Description of the task: Every line below that holds "return" must be copied.

(Pictures paired with source code)
________________________
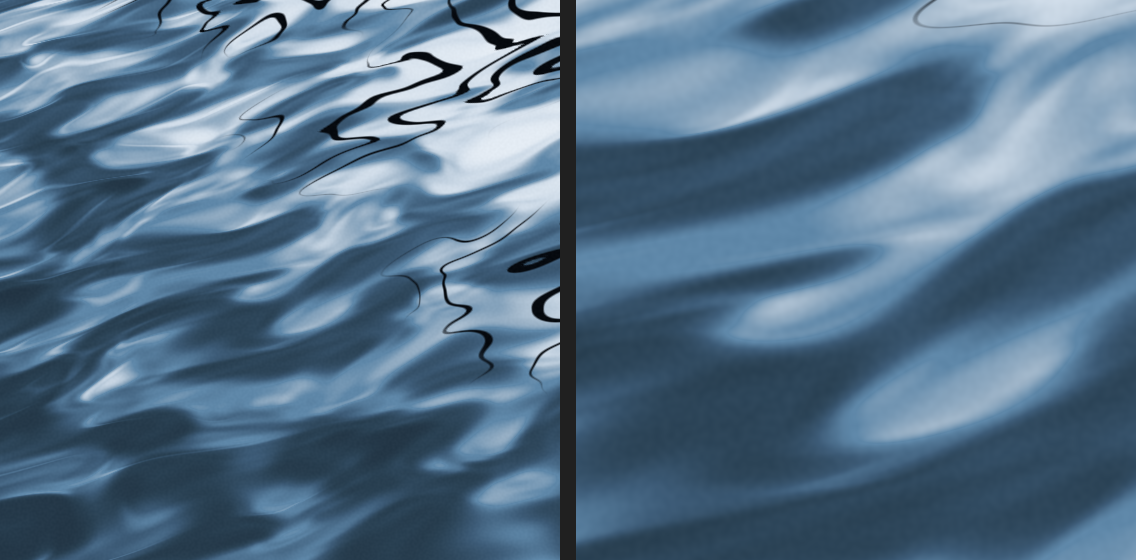
Left, the full canvas; right, a detail of the centre.
Reproduce this texture procedurally as a WebGL 2 fragment shader.

```glsl
#version 300 es
precision highp float;
// Rippled water: stretched, warped gradient noise forms slanted swells that
// grow towards the viewer, toned by a blue ramp. Dark mast reflections are
// repeated slanted lines, bent into folds and islands by the same ripples.

uniform vec2 u_resolution;
out vec4 fragColor;

const float TILT = 0.31;             // slope of the ripples, radians
const vec2  RIPPLE_FREQ = vec2(3.5, 10.2);
const vec2  DEPTH_GAIN = vec2(1.4, 5.6); // extra frequency with distance
const float WARP = 0.6;
const float SWELL_GAIN = 2.4;
const float CHOP_GAIN = 1.3;
const float SHIMMER_GAIN = 0.5;
const float RING_GAIN = 0.3;
const float FILAMENT_GAIN = 0.5;
const vec2  LIGHT_SLOPE = vec2(0.8, 1.35);
const float LIGHT_OFFSET = -0.06;
const float CONTRAST = 1.7;
const vec2  MAST_NORMAL = vec2(0.9, -0.45);
const float MAST_SPACING = 0.13;
const float MAST_BEND = 0.31;
const float MAST_WIDTH = 0.017;

const vec3 ABYSS = vec3(0.13, 0.20, 0.26);
const vec3 DEEP  = vec3(0.16, 0.25, 0.32);
const vec3 SLATE = vec3(0.24, 0.36, 0.47);
const vec3 BLUE  = vec3(0.37, 0.53, 0.66);
const vec3 PALE  = vec3(0.61, 0.70, 0.78);
const vec3 SKY   = vec3(0.81, 0.86, 0.91);
const vec3 GLINT = vec3(0.90, 0.93, 0.96);
const vec3 INK   = vec3(0.02, 0.035, 0.055);

float hash(vec2 p) {
    vec3 h = fract(vec3(p.xyx) * 0.1031);
    h += dot(h, h.yzx + 33.33);
    return fract((h.x + h.y) * h.z);
}

float cornerSlope(vec2 cell, vec2 offset) {
    float angle = 6.28318 * hash(cell);
    return dot(vec2(cos(angle), sin(angle)), offset);
}

// Gradient noise, roughly -0.7 to 0.7
float noise(vec2 p) {
    vec2 i = floor(p), f = p - i;
    vec2 w = f * f * f * (f * (f * 6.0 - 15.0) + 10.0);
    vec2 e = vec2(1.0, 0.0);
    float low  = mix(cornerSlope(i, f), cornerSlope(i + e.xy, f - e.xy), w.x);
    float high = mix(cornerSlope(i + e.yx, f - e.yx),
                     cornerSlope(i + e.xx, f - e.xx), w.x);
    return mix(low, high, w.y);
}

float ramp(float a, float b, float x) {
    return clamp((x - a) / (b - a), 0.0, 1.0);
}

vec3 waterColour(float tone) {
    vec3 c = mix(ABYSS, DEEP, ramp(0.0, 0.12, tone));
    c = mix(c, SLATE, ramp(0.12, 0.37, tone));
    c = mix(c, BLUE, ramp(0.37, 0.63, tone));
    c = mix(c, PALE, ramp(0.66, 0.81, tone));
    c = mix(c, SKY, ramp(0.81, 0.91, tone));
    return mix(c, GLINT, ramp(0.91, 1.0, tone));
}

// Canvas position to ripple space: tilted, stretched, denser when far away
vec2 rippleSpace(vec2 p) {
    float c = cos(TILT), s = sin(TILT);
    vec2 r = vec2(c * p.x + s * p.y, c * p.y - s * p.x);
    return r * (RIPPLE_FREQ + DEPTH_GAIN * r.y);
}

void main() {
    vec2 p = gl_FragCoord.xy / u_resolution;
    vec2 q = rippleSpace(p) + 20.0;
    vec2 bend = vec2(noise(q * 0.8 + 7.3), noise(q * 0.8 + 41.7));
    vec2 w = q + WARP * bend;

    // Swells, smaller chop, fine shimmer and nested rings in each swell
    float swell = noise(w);
    float chop = noise(w * vec2(1.6, 1.8) + 1.2 * swell + 13.1);
    float shimmer = noise(w * vec2(2.6, 3.3) + 1.5 * chop + 51.9);
    float rings = sin(12.0 * swell + 4.0 * chop);

    // Thin bright creases, strongest on the left
    float crease = noise(w * vec2(0.9, 1.2) + vec2(63.0, 5.0) + 0.5 * chop);
    float filament = 1.0 - smoothstep(0.0, 0.1, abs(crease));
    filament *= smoothstep(0.8, 0.1, p.x) * smoothstep(-0.3, 0.2, chop);

    // Open sky reflected towards the upper right
    float sheen = smoothstep(1.12, 1.9, p.x + p.y);
    float light = dot(p - 0.5, LIGHT_SLOPE) + 0.35 * sheen + LIGHT_OFFSET;
    light += SWELL_GAIN * swell + CHOP_GAIN * chop;
    light += SHIMMER_GAIN * shimmer + RING_GAIN * rings;
    light += FILAMENT_GAIN * filament;
    float tone = 1.0 / (1.0 + exp(-CONTRAST * light));
    vec3 colour = waterColour(tone);

    // Mast reflections, displaced by the ripples
    float shift = noise(w * vec2(0.9, 0.8) + 87.0) + 0.3 * chop;
    float mast = dot(p, MAST_NORMAL) + MAST_BEND * shift;
    float gap = abs(fract(mast / MAST_SPACING) - 0.5) * MAST_SPACING;
    float breakup = smoothstep(-0.3, 0.2, noise(q * 0.35 + 31.0));
    float width = MAST_WIDTH * sqrt(sheen) * breakup;
    float soft = fwidth(mast) * 0.9 + 0.0005;
    float ink = 1.0 - smoothstep(width - soft, width + soft, gap);
    ink *= smoothstep(0.0005, 0.005, width);
    colour = mix(colour, INK, ink);

    // Faint grain
    colour += 0.016 * noise(p * 190.0);
    fragColor = vec4(clamp(colour, 0.0, 1.0), 1.0);
}
```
________________________
Response for this exercise:
    return fract((h.x + h.y) * h.z);
    return dot(vec2(cos(angle), sin(angle)), offset);
    return mix(low, high, w.y);
    return clamp((x - a) / (b - a), 0.0, 1.0);
    return mix(c, GLINT, ramp(0.91, 1.0, tone));
    return r * (RIPPLE_FREQ + DEPTH_GAIN * r.y);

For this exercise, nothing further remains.